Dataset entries
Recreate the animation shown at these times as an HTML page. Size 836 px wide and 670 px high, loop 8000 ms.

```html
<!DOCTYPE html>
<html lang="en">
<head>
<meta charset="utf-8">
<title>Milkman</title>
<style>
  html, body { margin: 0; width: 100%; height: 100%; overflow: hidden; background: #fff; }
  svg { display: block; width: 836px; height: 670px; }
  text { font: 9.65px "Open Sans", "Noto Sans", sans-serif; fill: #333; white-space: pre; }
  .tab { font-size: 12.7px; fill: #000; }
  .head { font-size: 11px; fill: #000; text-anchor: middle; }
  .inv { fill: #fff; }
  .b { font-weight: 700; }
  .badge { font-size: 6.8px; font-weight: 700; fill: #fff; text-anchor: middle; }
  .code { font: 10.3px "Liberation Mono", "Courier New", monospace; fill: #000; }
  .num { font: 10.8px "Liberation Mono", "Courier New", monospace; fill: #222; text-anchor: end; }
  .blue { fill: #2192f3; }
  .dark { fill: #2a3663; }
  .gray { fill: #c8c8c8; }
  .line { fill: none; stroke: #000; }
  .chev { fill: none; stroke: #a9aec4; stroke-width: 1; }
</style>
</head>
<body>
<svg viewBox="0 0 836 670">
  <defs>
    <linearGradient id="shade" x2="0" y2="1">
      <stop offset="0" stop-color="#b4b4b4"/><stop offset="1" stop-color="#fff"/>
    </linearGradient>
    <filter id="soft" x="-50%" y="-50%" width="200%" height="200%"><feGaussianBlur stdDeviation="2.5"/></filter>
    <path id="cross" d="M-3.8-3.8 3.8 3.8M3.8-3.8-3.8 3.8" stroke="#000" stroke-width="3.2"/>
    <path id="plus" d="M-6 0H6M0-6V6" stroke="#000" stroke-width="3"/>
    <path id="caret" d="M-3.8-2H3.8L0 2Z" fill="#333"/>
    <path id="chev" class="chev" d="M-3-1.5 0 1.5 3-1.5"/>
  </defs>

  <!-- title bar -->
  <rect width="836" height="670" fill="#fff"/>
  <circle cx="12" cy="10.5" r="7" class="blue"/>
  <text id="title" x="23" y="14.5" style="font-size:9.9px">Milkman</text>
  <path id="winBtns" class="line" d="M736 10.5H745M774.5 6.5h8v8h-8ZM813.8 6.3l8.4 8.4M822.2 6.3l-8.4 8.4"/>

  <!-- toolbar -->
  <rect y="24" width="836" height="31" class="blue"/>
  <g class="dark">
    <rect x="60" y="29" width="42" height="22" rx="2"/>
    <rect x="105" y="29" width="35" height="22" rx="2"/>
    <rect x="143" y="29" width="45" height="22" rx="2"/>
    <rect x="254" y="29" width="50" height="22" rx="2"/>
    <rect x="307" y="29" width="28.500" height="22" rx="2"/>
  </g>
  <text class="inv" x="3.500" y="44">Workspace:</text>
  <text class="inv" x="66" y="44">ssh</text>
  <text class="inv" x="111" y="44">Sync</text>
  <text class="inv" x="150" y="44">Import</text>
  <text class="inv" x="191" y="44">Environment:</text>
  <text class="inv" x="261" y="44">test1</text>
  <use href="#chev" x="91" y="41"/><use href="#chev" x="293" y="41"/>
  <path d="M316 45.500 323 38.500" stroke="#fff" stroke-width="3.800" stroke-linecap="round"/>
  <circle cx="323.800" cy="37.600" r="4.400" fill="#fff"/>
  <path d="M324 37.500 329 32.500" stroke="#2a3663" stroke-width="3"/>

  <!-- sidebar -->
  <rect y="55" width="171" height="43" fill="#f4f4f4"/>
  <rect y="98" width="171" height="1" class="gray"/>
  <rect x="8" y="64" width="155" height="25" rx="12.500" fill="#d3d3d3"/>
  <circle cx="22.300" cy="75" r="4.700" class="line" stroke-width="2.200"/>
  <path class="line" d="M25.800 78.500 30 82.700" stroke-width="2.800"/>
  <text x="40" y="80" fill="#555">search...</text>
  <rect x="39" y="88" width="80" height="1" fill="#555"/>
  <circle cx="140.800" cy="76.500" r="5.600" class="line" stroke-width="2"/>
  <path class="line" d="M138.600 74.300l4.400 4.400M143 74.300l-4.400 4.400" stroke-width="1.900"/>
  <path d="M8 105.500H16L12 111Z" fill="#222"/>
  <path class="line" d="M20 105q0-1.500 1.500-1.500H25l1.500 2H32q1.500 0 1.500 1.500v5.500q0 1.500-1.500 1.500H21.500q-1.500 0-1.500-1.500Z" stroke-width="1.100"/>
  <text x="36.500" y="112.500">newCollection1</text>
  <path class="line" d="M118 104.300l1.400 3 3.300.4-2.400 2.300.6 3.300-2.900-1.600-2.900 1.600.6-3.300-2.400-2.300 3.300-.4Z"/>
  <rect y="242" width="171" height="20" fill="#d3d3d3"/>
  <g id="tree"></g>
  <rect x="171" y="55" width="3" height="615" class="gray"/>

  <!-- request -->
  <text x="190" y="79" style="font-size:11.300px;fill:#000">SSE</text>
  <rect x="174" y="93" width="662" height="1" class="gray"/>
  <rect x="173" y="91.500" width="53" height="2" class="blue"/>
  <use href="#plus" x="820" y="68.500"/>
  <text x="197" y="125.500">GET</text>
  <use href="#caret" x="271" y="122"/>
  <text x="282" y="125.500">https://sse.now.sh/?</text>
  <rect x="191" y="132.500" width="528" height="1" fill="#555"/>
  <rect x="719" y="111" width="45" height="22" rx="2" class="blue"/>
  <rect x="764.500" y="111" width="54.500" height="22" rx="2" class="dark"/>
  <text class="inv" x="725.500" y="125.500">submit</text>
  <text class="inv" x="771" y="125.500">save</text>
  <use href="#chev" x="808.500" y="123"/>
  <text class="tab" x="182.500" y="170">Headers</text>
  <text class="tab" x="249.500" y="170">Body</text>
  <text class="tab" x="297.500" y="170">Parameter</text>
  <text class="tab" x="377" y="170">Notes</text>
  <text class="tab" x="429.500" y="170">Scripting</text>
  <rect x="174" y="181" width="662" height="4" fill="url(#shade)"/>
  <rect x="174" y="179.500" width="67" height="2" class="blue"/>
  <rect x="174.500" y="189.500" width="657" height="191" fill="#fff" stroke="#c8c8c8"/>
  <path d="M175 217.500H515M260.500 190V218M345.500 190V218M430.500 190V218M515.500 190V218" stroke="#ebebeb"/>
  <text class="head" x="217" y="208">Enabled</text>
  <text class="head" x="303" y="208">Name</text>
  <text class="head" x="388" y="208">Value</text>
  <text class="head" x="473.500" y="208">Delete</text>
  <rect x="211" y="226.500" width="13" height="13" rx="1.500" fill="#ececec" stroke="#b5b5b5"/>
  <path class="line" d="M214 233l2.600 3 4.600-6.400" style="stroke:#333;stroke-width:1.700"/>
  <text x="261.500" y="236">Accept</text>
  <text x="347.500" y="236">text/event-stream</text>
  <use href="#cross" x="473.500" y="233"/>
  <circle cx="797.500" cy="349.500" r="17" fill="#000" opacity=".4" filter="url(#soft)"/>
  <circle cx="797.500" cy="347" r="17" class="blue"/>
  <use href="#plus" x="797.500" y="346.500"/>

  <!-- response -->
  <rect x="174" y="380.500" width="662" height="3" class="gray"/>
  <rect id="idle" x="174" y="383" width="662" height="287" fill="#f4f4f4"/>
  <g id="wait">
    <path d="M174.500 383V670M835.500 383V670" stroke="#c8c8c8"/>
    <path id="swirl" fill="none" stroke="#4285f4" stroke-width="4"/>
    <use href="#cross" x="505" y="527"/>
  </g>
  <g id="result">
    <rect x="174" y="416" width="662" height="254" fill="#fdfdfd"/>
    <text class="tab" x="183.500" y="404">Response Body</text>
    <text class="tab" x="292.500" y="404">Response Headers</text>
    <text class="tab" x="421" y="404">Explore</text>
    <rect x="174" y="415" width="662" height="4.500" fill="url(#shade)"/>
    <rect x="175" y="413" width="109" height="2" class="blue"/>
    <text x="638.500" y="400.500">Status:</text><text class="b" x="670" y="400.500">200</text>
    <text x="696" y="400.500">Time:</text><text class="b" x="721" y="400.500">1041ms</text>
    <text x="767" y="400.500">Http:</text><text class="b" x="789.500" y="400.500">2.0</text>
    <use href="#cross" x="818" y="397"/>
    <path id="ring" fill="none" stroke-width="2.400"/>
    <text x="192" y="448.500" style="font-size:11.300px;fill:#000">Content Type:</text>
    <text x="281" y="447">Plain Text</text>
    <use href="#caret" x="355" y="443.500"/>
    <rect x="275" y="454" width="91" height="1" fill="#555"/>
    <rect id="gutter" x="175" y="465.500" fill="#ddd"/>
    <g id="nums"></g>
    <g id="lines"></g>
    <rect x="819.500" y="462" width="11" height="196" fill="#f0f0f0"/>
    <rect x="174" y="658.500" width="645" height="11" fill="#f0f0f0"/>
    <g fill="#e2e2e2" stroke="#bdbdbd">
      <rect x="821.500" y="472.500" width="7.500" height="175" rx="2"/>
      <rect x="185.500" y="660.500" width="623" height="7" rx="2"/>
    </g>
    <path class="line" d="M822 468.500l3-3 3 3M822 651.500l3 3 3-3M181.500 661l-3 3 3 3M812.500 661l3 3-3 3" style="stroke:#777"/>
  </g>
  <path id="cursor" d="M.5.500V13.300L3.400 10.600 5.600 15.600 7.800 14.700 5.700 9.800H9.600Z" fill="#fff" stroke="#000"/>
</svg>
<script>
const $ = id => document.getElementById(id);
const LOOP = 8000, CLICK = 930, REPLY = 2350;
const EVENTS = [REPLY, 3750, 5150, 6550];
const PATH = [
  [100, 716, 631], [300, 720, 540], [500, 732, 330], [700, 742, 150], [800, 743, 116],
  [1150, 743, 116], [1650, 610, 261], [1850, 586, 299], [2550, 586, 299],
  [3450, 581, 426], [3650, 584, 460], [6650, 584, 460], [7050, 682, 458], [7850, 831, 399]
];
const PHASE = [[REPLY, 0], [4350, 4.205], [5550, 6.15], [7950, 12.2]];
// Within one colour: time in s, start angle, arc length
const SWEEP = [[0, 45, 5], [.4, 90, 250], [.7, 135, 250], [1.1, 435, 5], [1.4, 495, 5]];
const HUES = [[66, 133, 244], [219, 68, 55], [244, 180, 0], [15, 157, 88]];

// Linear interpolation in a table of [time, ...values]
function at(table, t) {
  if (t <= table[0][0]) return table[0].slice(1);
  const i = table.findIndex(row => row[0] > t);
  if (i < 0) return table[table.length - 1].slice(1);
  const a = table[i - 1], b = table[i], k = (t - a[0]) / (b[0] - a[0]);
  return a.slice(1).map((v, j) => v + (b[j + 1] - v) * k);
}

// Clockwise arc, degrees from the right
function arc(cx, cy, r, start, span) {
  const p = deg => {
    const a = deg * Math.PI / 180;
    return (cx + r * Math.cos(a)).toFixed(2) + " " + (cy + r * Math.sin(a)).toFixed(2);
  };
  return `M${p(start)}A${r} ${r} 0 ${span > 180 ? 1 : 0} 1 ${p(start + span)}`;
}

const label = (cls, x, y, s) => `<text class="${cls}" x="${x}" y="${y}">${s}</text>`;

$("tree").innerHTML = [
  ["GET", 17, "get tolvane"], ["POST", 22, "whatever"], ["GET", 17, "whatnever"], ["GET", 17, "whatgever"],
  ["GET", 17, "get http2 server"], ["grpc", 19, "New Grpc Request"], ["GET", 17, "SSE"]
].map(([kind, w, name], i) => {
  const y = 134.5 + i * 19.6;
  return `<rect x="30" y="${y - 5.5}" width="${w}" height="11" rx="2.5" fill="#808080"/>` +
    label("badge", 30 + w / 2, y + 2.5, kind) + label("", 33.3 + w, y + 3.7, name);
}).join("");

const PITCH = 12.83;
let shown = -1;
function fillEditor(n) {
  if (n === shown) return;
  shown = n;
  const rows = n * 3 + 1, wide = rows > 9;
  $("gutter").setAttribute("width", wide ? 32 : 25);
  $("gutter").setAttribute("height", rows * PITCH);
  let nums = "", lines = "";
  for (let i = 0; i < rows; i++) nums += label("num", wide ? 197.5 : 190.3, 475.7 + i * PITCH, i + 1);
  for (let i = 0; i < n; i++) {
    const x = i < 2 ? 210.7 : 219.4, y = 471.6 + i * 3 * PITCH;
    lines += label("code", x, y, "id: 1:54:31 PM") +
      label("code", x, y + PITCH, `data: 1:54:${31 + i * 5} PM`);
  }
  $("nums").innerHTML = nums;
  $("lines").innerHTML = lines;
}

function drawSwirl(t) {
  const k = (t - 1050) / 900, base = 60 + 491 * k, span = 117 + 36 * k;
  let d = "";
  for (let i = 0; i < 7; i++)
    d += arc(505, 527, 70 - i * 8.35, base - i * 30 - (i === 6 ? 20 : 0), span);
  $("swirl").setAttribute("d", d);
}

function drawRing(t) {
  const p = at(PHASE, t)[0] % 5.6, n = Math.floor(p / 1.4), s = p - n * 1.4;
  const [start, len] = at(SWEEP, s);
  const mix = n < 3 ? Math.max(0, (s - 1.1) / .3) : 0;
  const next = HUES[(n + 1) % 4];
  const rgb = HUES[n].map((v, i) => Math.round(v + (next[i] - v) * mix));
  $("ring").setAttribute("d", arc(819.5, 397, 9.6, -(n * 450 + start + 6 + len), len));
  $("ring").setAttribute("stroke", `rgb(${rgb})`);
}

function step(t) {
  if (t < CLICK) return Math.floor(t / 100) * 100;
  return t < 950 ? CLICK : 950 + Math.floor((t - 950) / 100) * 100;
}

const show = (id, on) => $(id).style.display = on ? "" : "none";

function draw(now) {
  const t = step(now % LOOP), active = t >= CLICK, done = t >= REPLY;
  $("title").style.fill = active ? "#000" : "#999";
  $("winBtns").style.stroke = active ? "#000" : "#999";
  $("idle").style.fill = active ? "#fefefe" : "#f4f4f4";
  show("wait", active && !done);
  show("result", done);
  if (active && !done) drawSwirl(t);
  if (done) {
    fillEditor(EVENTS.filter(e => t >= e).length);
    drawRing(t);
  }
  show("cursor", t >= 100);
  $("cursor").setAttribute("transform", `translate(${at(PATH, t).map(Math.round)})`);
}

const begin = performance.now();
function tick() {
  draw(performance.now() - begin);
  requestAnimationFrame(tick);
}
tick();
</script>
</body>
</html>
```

**Work to complete**
Extract every line containing the string "font" from the data above.

**Answer to this problem**
  text { font: 9.65px "Open Sans", "Noto Sans", sans-serif; fill: #333; white-space: pre; }
  .tab { font-size: 12.7px; fill: #000; }
  .head { font-size: 11px; fill: #000; text-anchor: middle; }
  .b { font-weight: 700; }
  .badge { font-size: 6.8px; font-weight: 700; fill: #fff; text-anchor: middle; }
  .code { font: 10.3px "Liberation Mono", "Courier New", monospace; fill: #000; }
  .num { font: 10.8px "Liberation Mono", "Courier New", monospace; fill: #222; text-anchor: end; }
  <text id="title" x="23" y="14.5" style="font-size:9.9px">Milkman</text>
  <text x="190" y="79" style="font-size:11.300px;fill:#000">SSE</text>
    <text x="192" y="448.500" style="font-size:11.300px;fill:#000">Content Type:</text>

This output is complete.